Q: A lot of women battling insomnia or anxiety rely on sleeping pills. They seem harmless enough, but are they really safe? And are the effects of sleep deprivation worse than the long-term use of sleeping pills?
Understanding the underlying physical, mental and social causes of sleep deprivation is important before asking your doctor to reach for a prescription pad. A short-term solution isn’t going to help if the underlying problem isn’t being addressed.
A lot of women in their 30s are concerned about sleep, but that’s only the beginning. Women in their 40s and 50s dealing with perimenopause often wrestle with sleep problems, and many people sleep less — and worse — as they age. So what constitutes “normal sleep” looks different at different stages of life.
If a woman comes into my office and says, “I work all day and then I have the kids and I’m dealing with email, and when I get into bed I can’t shut off my brain,” those are life circumstances that aren’t likely to change any time soon. So your coping skills have to. Meditation, mindfulness training, avoiding caffeine in the afternoon, finding time to exercise: These are things that will improve your quality and quantity of sleep in the long term.
When there’s a short-term issue with a patient — maybe she is working 14 hours a day to meet a deadline, or anxious from taking care of an ailing parent — I will often write a prescription. But sleeping pills need to be treated with respect. They shouldn’t be taken every night. They must be kept out of the reach of children. They can’t be mixed with a glass of wine. Remember what these pills are: a potentially addictive substance with side effects.
If you pop a pill every night, it will soon be difficult to sleep without it, and you’ll need a bigger dose to get the same effect. At higher doses, side effects like daytime sedation can kick in. Withdrawal can lead to anxiety, irritability, shaking, agitation or worsened sleep difficulties. Consuming alcohol while on sleeping pills can lead to confusion and severe drowsiness. And for older women, pills like these can be dangerous because they can throw you off balance, contributing to falls.
Bottom line: If your lack of sleep is so bad that you can’t function, the benefits of a sleeping pill for the short term outweigh the risks. But a rolling prescription cannot be a long-term strategy.

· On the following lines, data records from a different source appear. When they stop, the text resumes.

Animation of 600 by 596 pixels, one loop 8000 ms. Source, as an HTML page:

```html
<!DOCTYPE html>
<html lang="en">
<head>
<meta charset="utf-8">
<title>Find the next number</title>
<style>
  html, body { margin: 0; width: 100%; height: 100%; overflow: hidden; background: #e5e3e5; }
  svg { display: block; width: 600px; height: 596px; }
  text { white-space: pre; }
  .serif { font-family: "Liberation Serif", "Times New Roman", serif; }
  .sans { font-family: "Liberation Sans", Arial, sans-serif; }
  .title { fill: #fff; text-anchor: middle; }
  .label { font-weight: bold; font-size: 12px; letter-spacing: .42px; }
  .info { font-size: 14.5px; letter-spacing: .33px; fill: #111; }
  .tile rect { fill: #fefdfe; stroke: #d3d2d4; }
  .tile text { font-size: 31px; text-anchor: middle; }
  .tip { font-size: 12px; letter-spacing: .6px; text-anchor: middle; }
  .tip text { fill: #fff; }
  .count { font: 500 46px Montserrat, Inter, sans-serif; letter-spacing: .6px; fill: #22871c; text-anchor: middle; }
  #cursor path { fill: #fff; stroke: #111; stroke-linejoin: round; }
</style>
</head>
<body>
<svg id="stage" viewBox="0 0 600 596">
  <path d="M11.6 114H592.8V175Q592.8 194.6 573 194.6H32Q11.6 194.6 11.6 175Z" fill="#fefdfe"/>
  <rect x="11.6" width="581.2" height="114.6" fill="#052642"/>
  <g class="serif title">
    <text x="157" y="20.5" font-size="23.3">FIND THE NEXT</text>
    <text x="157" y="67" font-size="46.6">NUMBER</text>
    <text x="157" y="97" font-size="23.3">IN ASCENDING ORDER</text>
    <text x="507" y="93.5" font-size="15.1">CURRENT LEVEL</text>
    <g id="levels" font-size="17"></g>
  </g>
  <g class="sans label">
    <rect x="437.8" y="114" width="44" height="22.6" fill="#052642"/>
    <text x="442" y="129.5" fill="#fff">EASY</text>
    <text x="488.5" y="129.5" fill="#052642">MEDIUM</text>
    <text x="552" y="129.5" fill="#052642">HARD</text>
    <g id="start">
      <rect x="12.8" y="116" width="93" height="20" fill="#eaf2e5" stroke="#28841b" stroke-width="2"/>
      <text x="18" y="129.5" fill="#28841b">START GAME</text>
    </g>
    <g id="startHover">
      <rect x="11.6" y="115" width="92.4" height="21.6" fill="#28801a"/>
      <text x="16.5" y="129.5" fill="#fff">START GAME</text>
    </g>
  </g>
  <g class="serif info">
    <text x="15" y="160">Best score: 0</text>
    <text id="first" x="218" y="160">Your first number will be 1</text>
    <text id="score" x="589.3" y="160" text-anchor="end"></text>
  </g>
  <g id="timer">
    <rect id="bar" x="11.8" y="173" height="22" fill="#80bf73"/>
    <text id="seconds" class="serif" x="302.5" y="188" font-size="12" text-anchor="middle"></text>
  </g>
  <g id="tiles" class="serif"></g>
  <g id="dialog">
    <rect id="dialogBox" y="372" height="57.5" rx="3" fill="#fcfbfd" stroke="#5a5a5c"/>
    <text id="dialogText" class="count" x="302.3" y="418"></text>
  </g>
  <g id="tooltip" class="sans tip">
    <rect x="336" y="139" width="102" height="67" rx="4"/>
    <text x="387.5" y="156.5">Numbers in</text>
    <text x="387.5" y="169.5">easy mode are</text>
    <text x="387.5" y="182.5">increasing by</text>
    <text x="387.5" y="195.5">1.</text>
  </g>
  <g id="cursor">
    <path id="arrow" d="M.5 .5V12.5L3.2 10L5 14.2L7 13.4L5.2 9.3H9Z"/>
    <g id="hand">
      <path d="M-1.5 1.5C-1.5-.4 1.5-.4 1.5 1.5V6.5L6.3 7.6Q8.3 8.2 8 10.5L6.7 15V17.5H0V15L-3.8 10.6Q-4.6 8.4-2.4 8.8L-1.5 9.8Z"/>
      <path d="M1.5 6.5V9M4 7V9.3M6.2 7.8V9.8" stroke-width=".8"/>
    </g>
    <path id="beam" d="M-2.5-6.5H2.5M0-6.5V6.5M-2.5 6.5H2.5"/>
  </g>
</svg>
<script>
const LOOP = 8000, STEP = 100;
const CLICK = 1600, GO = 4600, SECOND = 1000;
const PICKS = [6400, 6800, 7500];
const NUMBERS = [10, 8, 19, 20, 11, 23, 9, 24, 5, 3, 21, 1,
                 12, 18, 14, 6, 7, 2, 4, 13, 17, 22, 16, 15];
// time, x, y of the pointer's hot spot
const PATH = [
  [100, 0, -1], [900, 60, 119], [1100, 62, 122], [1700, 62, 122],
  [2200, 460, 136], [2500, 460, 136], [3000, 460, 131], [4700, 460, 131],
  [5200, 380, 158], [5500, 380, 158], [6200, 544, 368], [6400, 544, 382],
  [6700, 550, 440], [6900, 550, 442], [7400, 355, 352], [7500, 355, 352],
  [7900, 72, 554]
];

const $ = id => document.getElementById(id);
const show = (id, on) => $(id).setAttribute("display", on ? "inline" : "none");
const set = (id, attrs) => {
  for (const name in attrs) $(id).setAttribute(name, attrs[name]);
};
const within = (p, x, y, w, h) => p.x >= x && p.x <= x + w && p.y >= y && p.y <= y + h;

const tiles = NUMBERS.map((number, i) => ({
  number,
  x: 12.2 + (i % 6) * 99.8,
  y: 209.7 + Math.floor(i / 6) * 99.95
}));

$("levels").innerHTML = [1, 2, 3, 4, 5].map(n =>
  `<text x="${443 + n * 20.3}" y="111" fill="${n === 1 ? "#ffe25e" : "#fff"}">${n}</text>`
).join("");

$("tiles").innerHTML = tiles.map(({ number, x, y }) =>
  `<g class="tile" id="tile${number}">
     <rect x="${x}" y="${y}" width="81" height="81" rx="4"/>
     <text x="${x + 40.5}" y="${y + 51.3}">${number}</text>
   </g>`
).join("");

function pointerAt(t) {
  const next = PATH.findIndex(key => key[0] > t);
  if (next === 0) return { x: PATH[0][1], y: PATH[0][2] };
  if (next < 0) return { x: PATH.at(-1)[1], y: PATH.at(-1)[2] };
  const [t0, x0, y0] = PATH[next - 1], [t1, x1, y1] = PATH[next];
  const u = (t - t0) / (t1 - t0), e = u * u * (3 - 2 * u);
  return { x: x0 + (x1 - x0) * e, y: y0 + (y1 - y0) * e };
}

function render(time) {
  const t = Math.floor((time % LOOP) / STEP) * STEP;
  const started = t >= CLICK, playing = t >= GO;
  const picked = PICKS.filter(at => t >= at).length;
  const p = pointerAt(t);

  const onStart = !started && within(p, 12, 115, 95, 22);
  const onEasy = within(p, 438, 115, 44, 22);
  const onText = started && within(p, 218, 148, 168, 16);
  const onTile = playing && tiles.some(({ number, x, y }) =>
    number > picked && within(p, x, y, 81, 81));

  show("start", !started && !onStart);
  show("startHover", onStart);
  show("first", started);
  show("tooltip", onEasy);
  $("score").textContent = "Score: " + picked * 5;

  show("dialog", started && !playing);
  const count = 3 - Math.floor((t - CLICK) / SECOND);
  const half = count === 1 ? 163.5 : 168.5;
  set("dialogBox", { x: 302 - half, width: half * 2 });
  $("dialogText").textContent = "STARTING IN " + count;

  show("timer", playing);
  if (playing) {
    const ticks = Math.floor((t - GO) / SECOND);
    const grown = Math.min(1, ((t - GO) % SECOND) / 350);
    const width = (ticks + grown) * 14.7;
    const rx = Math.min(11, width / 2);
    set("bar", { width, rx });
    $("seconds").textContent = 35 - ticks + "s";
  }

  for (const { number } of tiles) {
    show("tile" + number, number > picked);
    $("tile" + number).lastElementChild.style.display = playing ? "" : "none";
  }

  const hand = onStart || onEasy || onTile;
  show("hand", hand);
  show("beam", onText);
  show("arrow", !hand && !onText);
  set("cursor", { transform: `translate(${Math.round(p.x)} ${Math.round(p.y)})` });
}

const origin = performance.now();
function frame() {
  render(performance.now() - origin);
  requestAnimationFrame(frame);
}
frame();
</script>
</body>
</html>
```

Dr. Danielle Martin is a family physician and vice-president, medical affairs and health system solutions, at Women’s College Hospital in Toronto.